[Saved entries]
Segment Open

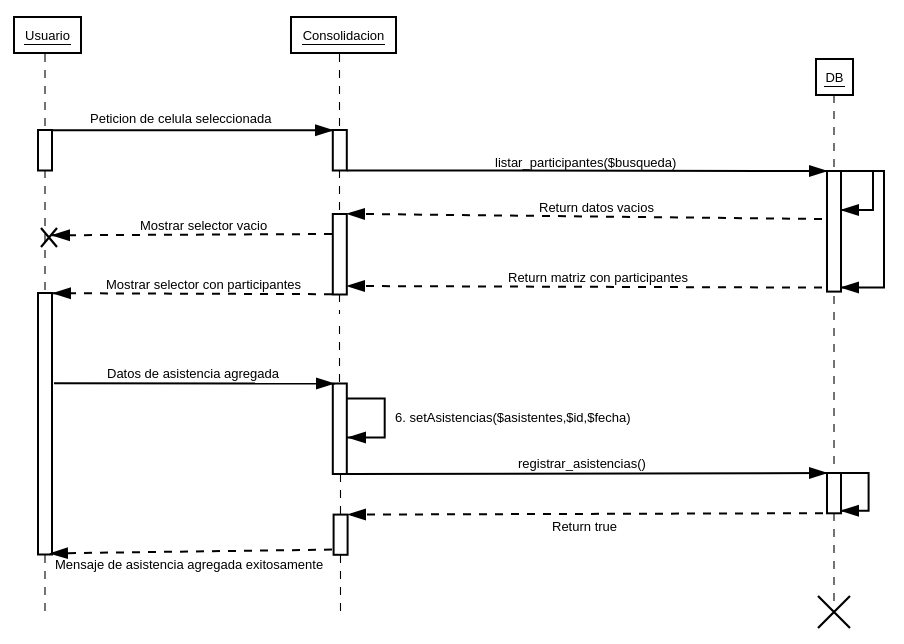
<!DOCTYPE html>
<html lang="es">
<head>
<meta charset="utf-8">
<title>Diagrama de secuencia: asistencia</title>
<style>
:root { --ink: #000; --paper: #fff; }
* { box-sizing: border-box; }
html, body { margin: 0; background: var(--paper); }
.diagram {
  position: relative;
  width: 904px;
  height: 644px;
  overflow: hidden;
  background: var(--paper);
  color: var(--ink);
  font: 13px/16px "Liberation Sans", Arial, sans-serif;
}
.lines { position: absolute; left: 0; top: 0; }
.lifeline { fill: none; stroke: var(--ink); stroke-width: 1.1; stroke-dasharray: 8 8; }
.call, .reply, .end { fill: none; stroke: var(--ink); stroke-width: 2; }
.reply { stroke-dasharray: 8 8; }
.end { stroke-width: 2.2; }
.activation rect { fill: var(--paper); stroke: var(--ink); stroke-width: 2; }
.participant {
  position: absolute;
  left: var(--x);
  top: var(--y);
  width: var(--w);
  height: 38px;
  padding-top: 10px;
  display: flex;
  justify-content: center;
  align-items: flex-start;
  border: 2px solid var(--ink);
  background: var(--paper);
}
.participant span { padding: 0 1px; border-bottom: 1px solid var(--ink); }
.message { position: absolute; left: var(--x); top: var(--y); margin: 0; white-space: nowrap; }
</style>
</head>
<body>
<main class="diagram">
  <svg class="lines" width="904" height="644" viewBox="0 0 904 644" aria-hidden="true">
    <defs>
      <marker id="arrow" markerUnits="userSpaceOnUse" markerWidth="20" markerHeight="14" refX="19" refY="7" orient="auto">
        <polygon points="0,1 19,7 0,13" fill="#000"/>
      </marker>
    </defs>

    <g class="lifelines">
      <path class="lifeline" d="M45 54V130M45 170V293M45 555V612"/>
      <path class="lifeline" d="M339.5 54V130M339.5 170V214M339.5 294V314M339.5 326V383M340.5 474V515M340.5 555V612"/>
      <path class="lifeline" d="M834 95V171M834 296V473M834 513V605"/>
    </g>

    <g class="activation">
      <rect x="38" y="130" width="14" height="40.5"/>
      <rect x="38" y="293" width="14" height="261.5"/>
      <rect x="332.8" y="130" width="14" height="40.5"/>
      <rect x="332.8" y="214" width="14" height="80.5"/>
      <rect x="332.8" y="383.5" width="14" height="90.5"/>
      <rect x="333.6" y="514.6" width="14" height="40.2"/>
      <rect x="827" y="171" width="14" height="120.6"/>
      <rect x="827" y="473" width="14" height="40.3"/>
    </g>

    <g class="calls" marker-end="url(#arrow)">
      <path class="call" marker-end="url(#arrow)" d="M52 130.2H334"/>
      <path class="call" marker-end="url(#arrow)" d="M347 170.4L828 171"/>
      <path class="call" marker-end="url(#arrow)" d="M54 383.2L335 383.6"/>
      <path class="call" marker-end="url(#arrow)" d="M347 474L828 473"/>
    </g>

    <g class="self-calls">
      <path class="call" marker-end="url(#arrow)" d="M873 171V210H840"/>
      <path class="call" marker-end="url(#arrow)" d="M841 171H884V287.6H840"/>
      <path class="call" marker-end="url(#arrow)" d="M347 398.5H384.7V437.6H347"/>
      <path class="call" marker-end="url(#arrow)" d="M841 473H868.6V510.7H840"/>
    </g>

    <g class="replies">
      <path class="reply" marker-end="url(#arrow)" d="M822 219L346 213.8"/>
      <path class="reply" marker-end="url(#arrow)" d="M332 234L51 235.3"/>
      <path class="reply" marker-end="url(#arrow)" d="M822 287.6L346 286"/>
      <path class="reply" marker-end="url(#arrow)" d="M332 294.2L52 293.2"/>
      <path class="reply" marker-end="url(#arrow)" d="M823 513.2L347 514.6"/>
      <path class="reply" marker-end="url(#arrow)" d="M332 549.6L49 553.4"/>
    </g>

    <path class="end" d="M41 228L57 247M57 228L41 247"/>
    <path class="end" d="M818 596L850 628M850 596L818 628"/>
  </svg>

  <div class="participant" style="--x:13px;--y:16px;--w:69px"><span>Usuario</span></div>
  <div class="participant" style="--x:290px;--y:16px;--w:107px"><span>Consolidacion</span></div>
  <div class="participant" style="--x:815px;--y:58px;--w:39px"><span>DB</span></div>

  <p class="message" style="--x:90px;--y:111px">Peticion de celula seleccionada</p>
  <p class="message" style="--x:495px;--y:155px">listar_participantes($busqueda)</p>
  <p class="message" style="--x:539px;--y:200px">Return datos vacios</p>
  <p class="message" style="--x:140px;--y:218px">Mostrar selector vacio</p>
  <p class="message" style="--x:508px;--y:270px">Return matriz con participantes</p>
  <p class="message" style="--x:106px;--y:277px">Mostrar selector con participantes</p>
  <p class="message" style="--x:107px;--y:366px">Datos de asistencia agregada</p>
  <p class="message" style="--x:395px;--y:410px">6. setAsistencias($asistentes,$id,$fecha)</p>
  <p class="message" style="--x:518px;--y:456px">registrar_asistencias()</p>
  <p class="message" style="--x:552px;--y:519px">Return true</p>
  <p class="message" style="--x:55px;--y:557px">Mensaje de asistencia agregada exitosamente</p>
</main>
</body>
</html>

Segment Closed

The answer should be an exact restatement of every entry, with the pictures omitted.

<!DOCTYPE html>
<html lang="es">
<head>
<meta charset="utf-8">
<title>Diagrama de secuencia: asistencia</title>
<style>
:root { --ink: #000; --paper: #fff; }
* { box-sizing: border-box; }
html, body { margin: 0; background: var(--paper); }
.diagram {
  position: relative;
  width: 904px;
  height: 644px;
  overflow: hidden;
  background: var(--paper);
  color: var(--ink);
  font: 13px/16px "Liberation Sans", Arial, sans-serif;
}
.lines { position: absolute; left: 0; top: 0; }
.lifeline { fill: none; stroke: var(--ink); stroke-width: 1.1; stroke-dasharray: 8 8; }
.call, .reply, .end { fill: none; stroke: var(--ink); stroke-width: 2; }
.reply { stroke-dasharray: 8 8; }
.end { stroke-width: 2.2; }
.activation rect { fill: var(--paper); stroke: var(--ink); stroke-width: 2; }
.participant {
  position: absolute;
  left: var(--x);
  top: var(--y);
  width: var(--w);
  height: 38px;
  padding-top: 10px;
  display: flex;
  justify-content: center;
  align-items: flex-start;
  border: 2px solid var(--ink);
  background: var(--paper);
}
.participant span { padding: 0 1px; border-bottom: 1px solid var(--ink); }
.message { position: absolute; left: var(--x); top: var(--y); margin: 0; white-space: nowrap; }
</style>
</head>
<body>
<main class="diagram">
  <svg class="lines" width="904" height="644" viewBox="0 0 904 644" aria-hidden="true">
    <defs>
      <marker id="arrow" markerUnits="userSpaceOnUse" markerWidth="20" markerHeight="14" refX="19" refY="7" orient="auto">
        <polygon points="0,1 19,7 0,13" fill="#000"/>
      </marker>
    </defs>

    <g class="lifelines">
      <path class="lifeline" d="M45 54V130M45 170V293M45 555V612"/>
      <path class="lifeline" d="M339.5 54V130M339.5 170V214M339.5 294V314M339.5 326V383M340.5 474V515M340.5 555V612"/>
      <path class="lifeline" d="M834 95V171M834 296V473M834 513V605"/>
    </g>

    <g class="activation">
      <rect x="38" y="130" width="14" height="40.5"/>
      <rect x="38" y="293" width="14" height="261.5"/>
      <rect x="332.8" y="130" width="14" height="40.5"/>
      <rect x="332.8" y="214" width="14" height="80.5"/>
      <rect x="332.8" y="383.5" width="14" height="90.5"/>
      <rect x="333.6" y="514.6" width="14" height="40.2"/>
      <rect x="827" y="171" width="14" height="120.6"/>
      <rect x="827" y="473" width="14" height="40.3"/>
    </g>

    <g class="calls" marker-end="url(#arrow)">
      <path class="call" marker-end="url(#arrow)" d="M52 130.2H334"/>
      <path class="call" marker-end="url(#arrow)" d="M347 170.4L828 171"/>
      <path class="call" marker-end="url(#arrow)" d="M54 383.2L335 383.6"/>
      <path class="call" marker-end="url(#arrow)" d="M347 474L828 473"/>
    </g>

    <g class="self-calls">
      <path class="call" marker-end="url(#arrow)" d="M873 171V210H840"/>
      <path class="call" marker-end="url(#arrow)" d="M841 171H884V287.6H840"/>
      <path class="call" marker-end="url(#arrow)" d="M347 398.5H384.7V437.6H347"/>
      <path class="call" marker-end="url(#arrow)" d="M841 473H868.6V510.7H840"/>
    </g>

    <g class="replies">
      <path class="reply" marker-end="url(#arrow)" d="M822 219L346 213.8"/>
      <path class="reply" marker-end="url(#arrow)" d="M332 234L51 235.3"/>
      <path class="reply" marker-end="url(#arrow)" d="M822 287.6L346 286"/>
      <path class="reply" marker-end="url(#arrow)" d="M332 294.2L52 293.2"/>
      <path class="reply" marker-end="url(#arrow)" d="M823 513.2L347 514.6"/>
      <path class="reply" marker-end="url(#arrow)" d="M332 549.6L49 553.4"/>
    </g>

    <path class="end" d="M41 228L57 247M57 228L41 247"/>
    <path class="end" d="M818 596L850 628M850 596L818 628"/>
  </svg>

  <div class="participant" style="--x:13px;--y:16px;--w:69px"><span>Usuario</span></div>
  <div class="participant" style="--x:290px;--y:16px;--w:107px"><span>Consolidacion</span></div>
  <div class="participant" style="--x:815px;--y:58px;--w:39px"><span>DB</span></div>

  <p class="message" style="--x:90px;--y:111px">Peticion de celula seleccionada</p>
  <p class="message" style="--x:495px;--y:155px">listar_participantes($busqueda)</p>
  <p class="message" style="--x:539px;--y:200px">Return datos vacios</p>
  <p class="message" style="--x:140px;--y:218px">Mostrar selector vacio</p>
  <p class="message" style="--x:508px;--y:270px">Return matriz con participantes</p>
  <p class="message" style="--x:106px;--y:277px">Mostrar selector con participantes</p>
  <p class="message" style="--x:107px;--y:366px">Datos de asistencia agregada</p>
  <p class="message" style="--x:395px;--y:410px">6. setAsistencias($asistentes,$id,$fecha)</p>
  <p class="message" style="--x:518px;--y:456px">registrar_asistencias()</p>
  <p class="message" style="--x:552px;--y:519px">Return true</p>
  <p class="message" style="--x:55px;--y:557px">Mensaje de asistencia agregada exitosamente</p>
</main>
</body>
</html>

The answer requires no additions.